In Mumbai, where space is limited and costs are high, redevelopment offers a promising solution for residents of older housing societies. Thousands of such societies face issues related to safety, security, and the absence of modern amenities. Redevelopment projects provide an opportunity for residents to have new and improved living spaces. However, despite the promises made by builders, there have been instances where redevelopment projects have turned into nightmares for residents.

Selecting a builder requires careful consideration of various factors, including the builder's reputation, track record, experience, and adherence to legal regulations. It is essential to conduct extensive research on the builder's past projects, including their construction, marketing, and legal track record. Additionally, factors such as the builder's brand strength, experience in handling similar projects, and compliance with rules and regulations should be evaluated.

A checklist for selecting a builder should include qualitative aspects along with financial considerations. It should assess the builder's ability to deliver projects on time, their knowledge of local regulations, safety measures, and their financial stability. Societies should also analyze the builder's past litigation history, political affiliations, and funding patterns.

The selection process should involve analyzing multiple aspects, including the builder's construction quality, safety standards, and defect liability clauses. Societies should ensure that the builder has the necessary expertise, resources, and commitment to deliver the project as per the agreed terms and timelines.

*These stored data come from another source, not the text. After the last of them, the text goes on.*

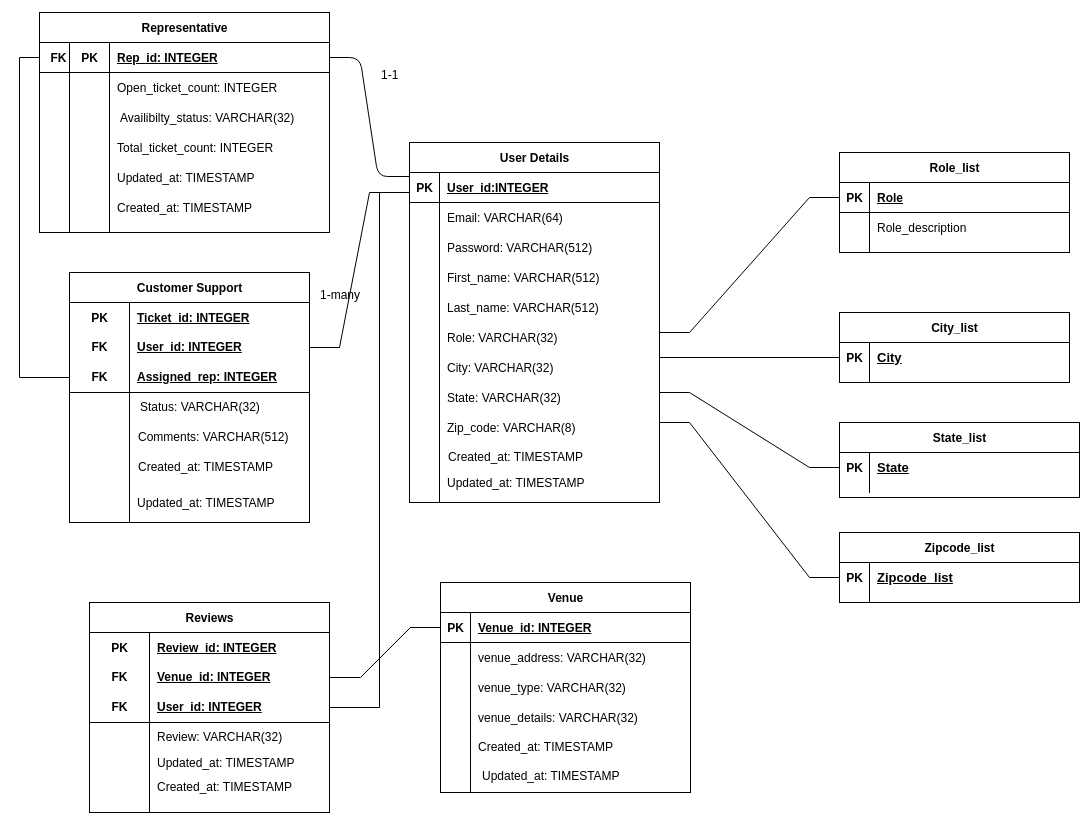
<!DOCTYPE html>
<html lang="en">
<head>
<meta charset="utf-8">
<title>Entity relationship diagram</title>
<style>
:root { --ink: #000; --paper: #fff; --row: 30px; }
* { box-sizing: border-box; margin: 0; padding: 0; }
html, body { width: 1092px; height: 826px; overflow: hidden; background: var(--paper); }
body { position: relative; color: var(--ink); font: 12px/14px "Liberation Sans", Helvetica, Arial, sans-serif; white-space: nowrap; }
.links { position: absolute; left: 0; top: 0; fill: none; stroke: var(--ink); stroke-width: 1; }
.cardinality { position: absolute; }

.entity { position: absolute; display: flex; flex-direction: column; border: 1px solid var(--ink); background: var(--paper); }
.entity h2 { height: var(--row); display: flex; align-items: center; justify-content: center; border-bottom: 1px solid var(--ink); font-size: 12px; }
.key { display: flex; height: var(--row); font-weight: bold; }
.key.ruled { border-bottom: 1px solid var(--ink); }
.key b { display: flex; align-items: center; justify-content: center; }
.key u { display: flex; align-items: center; padding-left: 7px; }
.gutter { flex: none; width: var(--gutter, 30px); border-right: 1px solid var(--ink); }
.fields { display: flex; flex: 1; }
.fields ul { list-style: none; padding-left: 7px; }
.fields li { height: var(--row); display: flex; align-items: center; }
.nudge-1 { padding-left: 1px; }
.nudge-3 { padding-left: 3px; }
.nudge-4 { padding-left: 4px; }

.multi-key .key:nth-of-type(1) { height: 29px; }
.multi-key .key.ruled { height: 31px; }
.multi-key ul { margin-top: -1px; }
.lookup u { font-size: 13px; }

#representative { left: 39px; top: 12px; width: 291px; height: 221px; }
#representative .foreign { padding-left: 8px; }
#representative .primary { width: 40px; }
#customer-support { left: 69px; top: 272px; width: 241px; height: 251px; --gutter: 60px; }
#customer-support li:last-child { margin-top: 6px; }
#reviews { left: 89px; top: 602px; width: 241px; height: 211px; --gutter: 60px; }
#reviews li:nth-child(2) { height: 22px; }
#reviews li:nth-child(3) { height: 26px; }
#user-details { left: 409px; top: 142px; width: 251px; height: 361px; }
#user-details li:nth-child(9) { height: 28px; }
#user-details li:nth-child(10) { height: 24px; }
#venue { left: 440px; top: 582px; width: 251px; height: 211px; }
#venue li:nth-child(4) { height: 28px; }
#role-list { left: 839px; top: 152px; width: 231px; height: 101px; }
#city-list { left: 839px; top: 312px; width: 231px; height: 71px; }
#state-list { left: 839px; top: 422px; width: 241px; height: 76px; }
#state-list .fields { flex: none; height: 10px; }
#zipcode-list { left: 839px; top: 532px; width: 241px; height: 71px; }
#one-to-one { left: 381px; top: 68px; }
#one-to-many { left: 320px; top: 288px; }
</style>
</head>
<body>

<section class="entity" id="representative">
  <h2>Representative</h2>
  <div class="key ruled"><b class="gutter foreign">FK</b><b class="gutter primary">PK</b><u>Rep_id: INTEGER</u></div>
  <div class="fields"><span class="gutter"></span><span class="gutter primary"></span>
    <ul>
      <li>Open_ticket_count: INTEGER</li>
      <li class="nudge-3">Availibilty_status: VARCHAR(32)</li>
      <li>Total_ticket_count: INTEGER</li>
      <li>Updated_at: TIMESTAMP</li>
      <li>Created_at: TIMESTAMP</li>
    </ul>
  </div>
</section>

<section class="entity multi-key" id="customer-support">
  <h2>Customer Support</h2>
  <div class="key"><b class="gutter">PK</b><u>Ticket_id: INTEGER</u></div>
  <div class="key"><b class="gutter">FK</b><u>User_id: INTEGER</u></div>
  <div class="key ruled"><b class="gutter">FK</b><u>Assigned_rep: INTEGER</u></div>
  <div class="fields"><span class="gutter"></span>
    <ul>
      <li class="nudge-3">Status: VARCHAR(32)</li>
      <li class="nudge-1">Comments: VARCHAR(512)</li>
      <li class="nudge-1">Created_at: TIMESTAMP</li>
      <li>Updated_at: TIMESTAMP</li>
    </ul>
  </div>
</section>

<section class="entity multi-key" id="reviews">
  <h2>Reviews</h2>
  <div class="key"><b class="gutter">PK</b><u>Review_id: INTEGER</u></div>
  <div class="key"><b class="gutter">FK</b><u>Venue_id: INTEGER</u></div>
  <div class="key ruled"><b class="gutter">FK</b><u>User_id: INTEGER</u></div>
  <div class="fields"><span class="gutter"></span>
    <ul>
      <li>Review: VARCHAR(32)</li>
      <li>Updated_at: TIMESTAMP</li>
      <li>Created_at: TIMESTAMP</li>
    </ul>
  </div>
</section>

<section class="entity" id="user-details">
  <h2>User Details</h2>
  <div class="key ruled"><b class="gutter">PK</b><u>User_id:INTEGER</u></div>
  <div class="fields"><span class="gutter"></span>
    <ul>
      <li>Email: VARCHAR(64)</li>
      <li>Password: VARCHAR(512)</li>
      <li>First_name: VARCHAR(512)</li>
      <li>Last_name: VARCHAR(512)</li>
      <li>Role: VARCHAR(32)</li>
      <li>City: VARCHAR(32)</li>
      <li>State: VARCHAR(32)</li>
      <li>Zip_code: VARCHAR(8)</li>
      <li class="nudge-1">Created_at: TIMESTAMP</li>
      <li>Updated_at: TIMESTAMP</li>
    </ul>
  </div>
</section>

<section class="entity" id="venue">
  <h2>Venue</h2>
  <div class="key ruled"><b class="gutter">PK</b><u>Venue_id: INTEGER</u></div>
  <div class="fields"><span class="gutter"></span>
    <ul>
      <li>venue_address: VARCHAR(32)</li>
      <li>venue_type: VARCHAR(32)</li>
      <li>venue_details: VARCHAR(32)</li>
      <li>Created_at: TIMESTAMP</li>
      <li class="nudge-4">Updated_at: TIMESTAMP</li>
    </ul>
  </div>
</section>

<section class="entity" id="role-list">
  <h2>Role_list</h2>
  <div class="key ruled"><b class="gutter">PK</b><u>Role</u></div>
  <div class="fields"><span class="gutter"></span>
    <ul><li>Role_description</li></ul>
  </div>
</section>

<section class="entity lookup" id="city-list">
  <h2>City_list</h2>
  <div class="key"><b class="gutter">PK</b><u>City</u></div>
  <div class="fields"><span class="gutter"></span></div>
</section>

<section class="entity lookup" id="state-list">
  <h2>State_list</h2>
  <div class="key"><b class="gutter">PK</b><u>State</u></div>
  <div class="fields"><span class="gutter"></span></div>
</section>

<section class="entity lookup" id="zipcode-list">
  <h2>Zipcode_list</h2>
  <div class="key"><b class="gutter">PK</b><u>Zipcode_list</u></div>
  <div class="fields"><span class="gutter"></span></div>
</section>

<svg class="links" width="1092" height="826" viewBox="0 0 1092 826" aria-hidden="true">
  <g transform="translate(.5 .5)">
    <path id="representative-to-user" d="M329 57H349Q359 57 361 67L376 166Q378 176 387 176H409"/>
    <path id="representative-to-support" d="M39 57H19V377H69"/>
    <path id="user-to-support" d="M409 192H369L339 347H309"/>
    <path id="user-to-reviews" d="M409 192H379V707H329"/>
    <path id="venue-to-reviews" d="M440 627H410L360 677H329"/>
    <path id="user-to-role" d="M659 332H689L809 197H839"/>
    <path id="user-to-city" d="M659 357H839"/>
    <path id="user-to-state" d="M659 392H689L809 467H839"/>
    <path id="user-to-zipcode" d="M659 422H689L809 577H839"/>
  </g>
</svg>
<span class="cardinality" id="one-to-one">1-1</span>
<span class="cardinality" id="one-to-many">1-many</span>

</body>
</html>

Documentation is a crucial aspect of the redevelopment process, and societies should ensure that all necessary documents are in place before proceeding with the project. This includes conveyance deeds, property cards, city survey plans, and structural audit reports. Additionally, societies should obtain copies of documents from the builder, including their registration certificates, financial statements, and tax compliance records.

Throughout the redevelopment process, societies should maintain transparency and adhere to legal and regulatory requirements. They should actively participate in decision-making processes and seek legal advice when necessary. By following a systematic approach and conducting due diligence, societies can mitigate risks and ensure the successful completion of redevelopment projects.

In conclusion, selecting a reputable and trustworthy builder is crucial for the successful redevelopment of housing societies. By considering various factors and following a thorough process, societies can minimize risks and ensure that their redevelopment projects meet the expectations of residents. It is essential to educate residents about the complexities involved in redevelopment and empower them to make informed decisions to safeguard their interests.

Key Considerations:

  1. Tenant Welfare: Throughout the redevelopment process, ensure that the interests and welfare of the tenants are prioritized. Address their concerns and provide assistance as needed.

  2. Legal Compliance: Adhere to all legal requirements and regulations governing redevelopment projects, including those specified under Section 33(7) of the DCPR 2034 and other relevant laws.

  3. Transparency: Maintain transparency in all dealings with tenants, developers, and authorities. Keep all stakeholders informed about the progress and developments of the project.

  4. Quality Assurance: Ensure that the redevelopment project meets high-quality standards in construction, amenities, and infrastructure to enhance the living standards of the tenants.

Required Documents Summary:

  1. Resolution for Redevelopment

  2. Development Agreement

  3. Consent of Members

  4. Appointment Letter to Developer

  5. Project Feasibility Report

  6. No Objection Certificates (NOCs) from Authorities

By following these steps and considerations and ensuring compliance with all legal requirements, a cooperative housing society can successfully undertake the redevelopment of cessed buildings under Section 33(7) of the DCPR 2034, benefiting both the tenants, Landlord and the Developer.